Hush Now returns!

We’re delighted to announce the return of Hush Now, a compelling piece of digital theatre from Hereford based theatre company Feral Productions.

Originally performed as a site-specific production across 9 different locations in Hereford in 2019, Hush Now has been adapted to be filmed live on stage and produced as a digital film that will premiere online in March 2021.

Hush Now aims to give voice and visibility to the unmarried women who experienced unexpected pregnancies and, consequently, were silenced, stigmatised and hidden away in mother and baby homes.

Hush Now promotional image of Bellbind

Mother and baby homes were established (typically by religious bodies) in the late 1800s with the aim of providing refuge to women who had become pregnant outside of wedlock. Premarital pregnancies were heavily stigmatised and, while some women bore and raised their illegitimate children, many were ushered into mother and baby homes to hide their pregnancies and escape shame, judgement and abuse.
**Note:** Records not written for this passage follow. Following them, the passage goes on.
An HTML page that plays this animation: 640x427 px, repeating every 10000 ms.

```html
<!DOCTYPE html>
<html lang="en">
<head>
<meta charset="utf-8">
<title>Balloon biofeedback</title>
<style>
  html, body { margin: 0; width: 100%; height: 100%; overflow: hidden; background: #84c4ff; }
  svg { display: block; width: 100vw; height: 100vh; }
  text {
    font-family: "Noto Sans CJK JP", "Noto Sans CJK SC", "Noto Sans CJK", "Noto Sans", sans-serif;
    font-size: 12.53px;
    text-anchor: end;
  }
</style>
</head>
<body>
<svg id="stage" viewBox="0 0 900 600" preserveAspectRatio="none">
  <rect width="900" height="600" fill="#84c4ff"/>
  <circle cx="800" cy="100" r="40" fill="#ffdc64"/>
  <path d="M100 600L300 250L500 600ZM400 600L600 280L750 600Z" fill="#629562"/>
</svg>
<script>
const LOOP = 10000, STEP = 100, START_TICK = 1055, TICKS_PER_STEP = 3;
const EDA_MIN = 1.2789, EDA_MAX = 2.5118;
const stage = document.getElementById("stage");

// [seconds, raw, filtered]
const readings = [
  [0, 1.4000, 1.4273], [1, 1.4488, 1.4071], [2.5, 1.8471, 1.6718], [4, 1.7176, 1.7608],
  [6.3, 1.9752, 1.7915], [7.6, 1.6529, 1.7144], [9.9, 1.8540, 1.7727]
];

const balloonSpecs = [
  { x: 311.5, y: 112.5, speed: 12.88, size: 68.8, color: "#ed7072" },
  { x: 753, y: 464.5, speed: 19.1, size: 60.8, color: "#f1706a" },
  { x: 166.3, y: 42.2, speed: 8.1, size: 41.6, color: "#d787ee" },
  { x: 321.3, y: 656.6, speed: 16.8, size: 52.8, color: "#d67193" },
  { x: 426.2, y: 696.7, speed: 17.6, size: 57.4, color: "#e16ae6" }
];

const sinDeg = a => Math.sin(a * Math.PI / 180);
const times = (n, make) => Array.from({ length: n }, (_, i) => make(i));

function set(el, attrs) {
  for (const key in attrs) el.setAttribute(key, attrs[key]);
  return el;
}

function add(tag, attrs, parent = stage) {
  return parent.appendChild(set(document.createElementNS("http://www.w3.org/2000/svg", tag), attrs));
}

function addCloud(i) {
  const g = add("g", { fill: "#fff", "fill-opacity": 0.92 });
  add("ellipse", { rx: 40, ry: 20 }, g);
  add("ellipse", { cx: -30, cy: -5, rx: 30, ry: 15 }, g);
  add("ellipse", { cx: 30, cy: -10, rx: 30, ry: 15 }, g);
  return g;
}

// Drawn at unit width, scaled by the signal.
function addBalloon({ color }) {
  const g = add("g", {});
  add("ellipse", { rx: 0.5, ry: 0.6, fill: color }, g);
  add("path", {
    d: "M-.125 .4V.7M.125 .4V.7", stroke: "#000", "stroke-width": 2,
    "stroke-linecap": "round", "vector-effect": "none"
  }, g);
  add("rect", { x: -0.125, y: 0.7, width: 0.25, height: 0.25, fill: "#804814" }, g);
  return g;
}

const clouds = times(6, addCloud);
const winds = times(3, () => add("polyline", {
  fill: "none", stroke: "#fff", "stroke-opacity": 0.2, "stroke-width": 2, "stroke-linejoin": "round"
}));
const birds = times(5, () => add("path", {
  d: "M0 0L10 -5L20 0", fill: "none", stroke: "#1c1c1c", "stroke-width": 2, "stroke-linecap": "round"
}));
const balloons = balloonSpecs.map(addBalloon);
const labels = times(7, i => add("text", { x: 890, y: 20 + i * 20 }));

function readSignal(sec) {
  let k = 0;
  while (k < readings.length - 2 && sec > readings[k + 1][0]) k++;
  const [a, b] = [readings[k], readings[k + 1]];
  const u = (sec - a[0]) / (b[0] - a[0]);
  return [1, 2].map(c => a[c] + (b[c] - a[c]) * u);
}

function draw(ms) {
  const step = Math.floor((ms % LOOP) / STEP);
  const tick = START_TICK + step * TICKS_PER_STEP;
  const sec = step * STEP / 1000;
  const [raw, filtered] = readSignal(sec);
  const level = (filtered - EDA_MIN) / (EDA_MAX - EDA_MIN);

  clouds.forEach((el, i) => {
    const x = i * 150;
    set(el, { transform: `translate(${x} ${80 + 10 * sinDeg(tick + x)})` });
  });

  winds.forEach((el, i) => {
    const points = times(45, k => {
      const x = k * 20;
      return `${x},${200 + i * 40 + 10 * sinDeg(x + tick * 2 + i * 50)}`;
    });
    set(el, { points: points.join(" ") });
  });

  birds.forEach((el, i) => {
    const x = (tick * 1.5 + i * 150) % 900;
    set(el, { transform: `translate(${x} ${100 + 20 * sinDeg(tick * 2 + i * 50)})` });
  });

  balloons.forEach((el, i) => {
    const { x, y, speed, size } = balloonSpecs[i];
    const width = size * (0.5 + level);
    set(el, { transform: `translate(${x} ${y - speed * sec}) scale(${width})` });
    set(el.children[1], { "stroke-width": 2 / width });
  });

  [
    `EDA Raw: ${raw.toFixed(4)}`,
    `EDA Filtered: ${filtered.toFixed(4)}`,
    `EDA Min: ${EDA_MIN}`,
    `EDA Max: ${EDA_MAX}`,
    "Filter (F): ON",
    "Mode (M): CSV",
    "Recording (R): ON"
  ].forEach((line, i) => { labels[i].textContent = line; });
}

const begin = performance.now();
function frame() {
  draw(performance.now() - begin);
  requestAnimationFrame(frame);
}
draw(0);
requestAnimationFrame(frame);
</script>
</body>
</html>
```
The creative process of Hush Now began in 2019 with an extensive research element. Elizabeth Semper-O’Keefe was commissioned by Feral Productions to meticulously trawl through archives at Hereford Archive and Record Centre (HARC) who uncovered a vast array of documents and records relating to the women who passed through Herefordshire’s own mother and baby homes.

“Many, many people would not speak to us. Others would speak to us anonymously. Other people were free with their information once they understood that we were aiming to listen, not judge.”


It quickly became apparent that society’s treatment of the women was far worse than that which they received in the homes in Herefordshire. However, this was not always the case, with many women in other parts of the world facing judgement and emotional abuse from those who were supposed to be there to support and care for them.

The taboo, stigma and rejection that these women faced peaked in the 1950s and continued for another 40 years with the last home not closing its doors until 1998. The last Herefordshire home was still in operation until the late1980s.

In order to give a voice to the many women that were hidden away for over 100 years, Feral Productions Artistic Director, Estelle van Warmelo collaborated with Ledbury poet Sara-Jane Arbury to turn the archival research into a series of nine poems.

Each poem told the story of a different character, each being anonymised by the assignment of a name of a wild flower. The character’s stories, although based on research, are an amalgamation of several different women’s experiences and, due to the sensitive nature of the subject matter, have been shaped using artistic licence.

Cuckooflower            Hush Now - credit Rachel Lambert            Bryony

The poems were then adapted by Estelle and transformed into nine songs by musician and performer, Olivia Preye who also runs The Courtyard’s Garrick Singers sessions.

“These stories are harrowing and, until now, have been hidden. But there’s a lot of positivity as well. As for the women who lived in the homes, some had better times than others,” said Estelle, “It was hard – it was definitely hard – but for some of them they were genuinely better off than they might have been. And there are some truly wonderful human stories about how they were looked after.”

While originally planning to revive Hush Now as a live theatre performance, Feral Productions are adapting the production to work as a piece of digital theatre due to the ongoing covid-19 pandemic.

Hush Now will be filmed live on The Courtyard’s Main House stage and premiered online for Hereford audiences on Saturday 13 March.

Feral will then be embarking on a digital tour that will see a locally tailored version of the film premiered in Wolverhampton, with local references, via the Newhampton Arts Centre later in the month.

The company are also collaborating with the Black Country Living Museum in Dudley as a core element of its Hidden Histories weekend. For this, Feral are taking the Hush Now cast to the museum itself and will film the nine songs in different locations around the venue. Each piece will be a stand-alone film that the museum will stream online and, when restrictions permit, project onto the walls of where they were originally filmed for visitors to enjoy as a more immersive experience.

Feral Productions are also delivering a participatory element to the Hush Now project. Creative Writing and Song Writing workshops are being hosted by Sara-Jane and Olivia and will use research into local mother and baby homes in each area (Wolverhampton and Dudley) as a stimulus to create poems and songs with participants. Keep an eye on the Feral Productions website, Facebook and Instagram for more information about these workshops, coming soon.

Coordinating the filming of a production like this has not been without its challenges and production manager Becky Brown has had to manage the logistics of the process while adhering to strict rules and regulations to keep the cast and crew safe.

“I have been working very closely with The Courtyard to ensure when Feral Productions enter the building we are following all government advice to keep both ourselves and the in house staff safe.” Says Becky, “We have agreed on a zoning system and extra temporary kitchen facilities are being put in place to help avoid congregation. We are also planning regular covid LFT testing, a heightened cleaning regime and measures to aid social distancing.”

The cast of the 2021 production of Hush Now includes local actors Alison Allan, Olivia Preye and Jenny-May While as well as Courtyard pantomime favourite, Madi MacMahon.

Hush Now will premiere on Saturday 13 March and ticket holders will have the opportunity to attend a post-show discussion with members of the cast and crew. Links to this will be sent in a confirmation email upon booking.

Buy tickets for Hush Now